Many visualization websites that were started in the last few years have had the primary focus of exploring a particular data set. They Rule (where the image above comes from) shows the connections between the boards of large US companies, Death and Taxes breaks up the US budget into the many different things taxpayer money is spent on, citegraph connects US supreme court cases, and Gapminder (recently acquired by Google) provides the tools to see the economic development of the entire world over the last 40 years.
And while a considerable part of the US Census data are freely available, few people will be able and willing to dig through a horrible, outdated file format and hundreds of pages of documentation. Two projects conveniently map that data onto the hip and sexy Google Earth: gCensus, and an unnamed project by the people at Juice Analytics. If you’re not into maps, there is also the brilliantly named sense.us (the link points to a paper and video, the site is not open to the public right now).
What is also interesting is that the primary focus of these websites is not even visualization, but the data. Even the existence of some of that data is quite remarkable, and being able to work with it in a visual way is the main concern. Visual tools simply provide easy and direct access, and thus make sense to be used. This may sound self-evident, but is not in the general mindset of many visualization researchers (including the author of this text).
The much more general social data analysis/visualization websites Swivel and Many Eyes are built around very similar ideas: use some visual tools to explore your own data, or data that is available from various sources on the web. Being able to use these tools, users are stimulated to dig deeper, to ask new questions, and to demand more data. This is quite subversive, actually, even if it may start as a cute little toy. Over time, people will realize how much more accessible information is, and be aware of a lot more information than they would otherwise be.
In his article Aesthetics of Information Visualization, Warren Sack argues that we need to look at the types of governance a visualization supports. Making information available (because an agency or company is required by law, for example) is one thing; making that data simple and fun to use and explore is quite anot
her. The amount of scrutiny that is possible now makes a huge difference, and undoubtedly will make some people quite nervous.

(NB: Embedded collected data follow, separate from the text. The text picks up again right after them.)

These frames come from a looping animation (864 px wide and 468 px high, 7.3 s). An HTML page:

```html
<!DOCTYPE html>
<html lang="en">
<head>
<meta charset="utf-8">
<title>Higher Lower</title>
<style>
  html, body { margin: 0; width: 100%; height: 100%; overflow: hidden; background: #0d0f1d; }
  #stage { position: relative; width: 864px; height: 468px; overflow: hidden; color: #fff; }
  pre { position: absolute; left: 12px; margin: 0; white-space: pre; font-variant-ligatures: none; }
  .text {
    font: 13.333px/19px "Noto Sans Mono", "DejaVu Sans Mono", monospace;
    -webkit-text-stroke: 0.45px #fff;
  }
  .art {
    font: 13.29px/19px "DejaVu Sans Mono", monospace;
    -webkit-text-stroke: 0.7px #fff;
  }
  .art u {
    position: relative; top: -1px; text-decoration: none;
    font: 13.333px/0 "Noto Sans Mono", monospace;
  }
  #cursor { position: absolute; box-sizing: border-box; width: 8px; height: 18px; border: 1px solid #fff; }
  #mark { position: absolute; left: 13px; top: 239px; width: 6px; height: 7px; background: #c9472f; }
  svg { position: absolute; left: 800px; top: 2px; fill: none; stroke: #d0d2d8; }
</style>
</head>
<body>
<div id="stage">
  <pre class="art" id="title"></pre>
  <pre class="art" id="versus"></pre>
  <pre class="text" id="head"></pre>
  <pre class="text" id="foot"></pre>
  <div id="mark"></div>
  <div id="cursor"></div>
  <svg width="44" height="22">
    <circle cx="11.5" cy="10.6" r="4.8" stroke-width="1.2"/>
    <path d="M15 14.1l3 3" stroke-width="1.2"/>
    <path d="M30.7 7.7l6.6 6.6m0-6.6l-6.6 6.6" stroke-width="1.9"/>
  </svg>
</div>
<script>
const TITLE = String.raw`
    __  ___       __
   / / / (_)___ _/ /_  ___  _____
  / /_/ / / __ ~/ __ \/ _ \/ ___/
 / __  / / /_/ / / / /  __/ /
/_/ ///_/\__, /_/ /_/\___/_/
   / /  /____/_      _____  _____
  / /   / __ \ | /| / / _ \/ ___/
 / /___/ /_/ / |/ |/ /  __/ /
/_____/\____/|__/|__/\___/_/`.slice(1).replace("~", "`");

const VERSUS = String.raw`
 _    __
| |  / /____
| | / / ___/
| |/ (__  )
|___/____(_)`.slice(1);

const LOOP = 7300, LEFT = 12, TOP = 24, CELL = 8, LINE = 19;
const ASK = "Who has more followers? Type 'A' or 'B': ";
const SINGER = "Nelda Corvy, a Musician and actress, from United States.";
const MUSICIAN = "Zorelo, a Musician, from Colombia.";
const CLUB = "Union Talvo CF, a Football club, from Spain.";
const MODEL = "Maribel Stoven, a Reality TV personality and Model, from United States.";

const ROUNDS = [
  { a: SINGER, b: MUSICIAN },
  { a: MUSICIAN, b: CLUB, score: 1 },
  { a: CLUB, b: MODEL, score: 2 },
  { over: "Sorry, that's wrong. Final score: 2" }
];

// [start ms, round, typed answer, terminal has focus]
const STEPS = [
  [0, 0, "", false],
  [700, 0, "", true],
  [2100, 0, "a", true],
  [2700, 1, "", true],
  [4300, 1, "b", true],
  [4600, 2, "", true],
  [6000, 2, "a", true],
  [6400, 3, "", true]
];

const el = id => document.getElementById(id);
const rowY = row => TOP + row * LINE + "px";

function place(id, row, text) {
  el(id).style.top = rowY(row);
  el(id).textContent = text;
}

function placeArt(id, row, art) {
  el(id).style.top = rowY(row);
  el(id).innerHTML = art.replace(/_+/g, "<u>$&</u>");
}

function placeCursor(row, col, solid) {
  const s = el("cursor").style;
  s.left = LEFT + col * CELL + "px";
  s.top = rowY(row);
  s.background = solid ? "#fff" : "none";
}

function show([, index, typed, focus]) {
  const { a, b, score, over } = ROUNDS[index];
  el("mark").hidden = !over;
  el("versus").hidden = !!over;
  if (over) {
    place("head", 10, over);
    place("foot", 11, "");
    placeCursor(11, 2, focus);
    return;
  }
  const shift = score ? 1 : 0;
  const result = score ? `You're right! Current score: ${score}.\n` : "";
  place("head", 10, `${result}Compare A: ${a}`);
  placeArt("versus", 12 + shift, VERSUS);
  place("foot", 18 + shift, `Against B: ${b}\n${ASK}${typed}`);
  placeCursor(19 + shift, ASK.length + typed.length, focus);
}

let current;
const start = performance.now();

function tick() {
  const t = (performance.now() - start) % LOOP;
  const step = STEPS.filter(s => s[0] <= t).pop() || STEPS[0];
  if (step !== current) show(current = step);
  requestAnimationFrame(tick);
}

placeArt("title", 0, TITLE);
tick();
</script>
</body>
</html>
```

Information wants to be free, and while the cages have been unlocked on some data for some time, visualization provides the wings for information to really enjoy its freedom.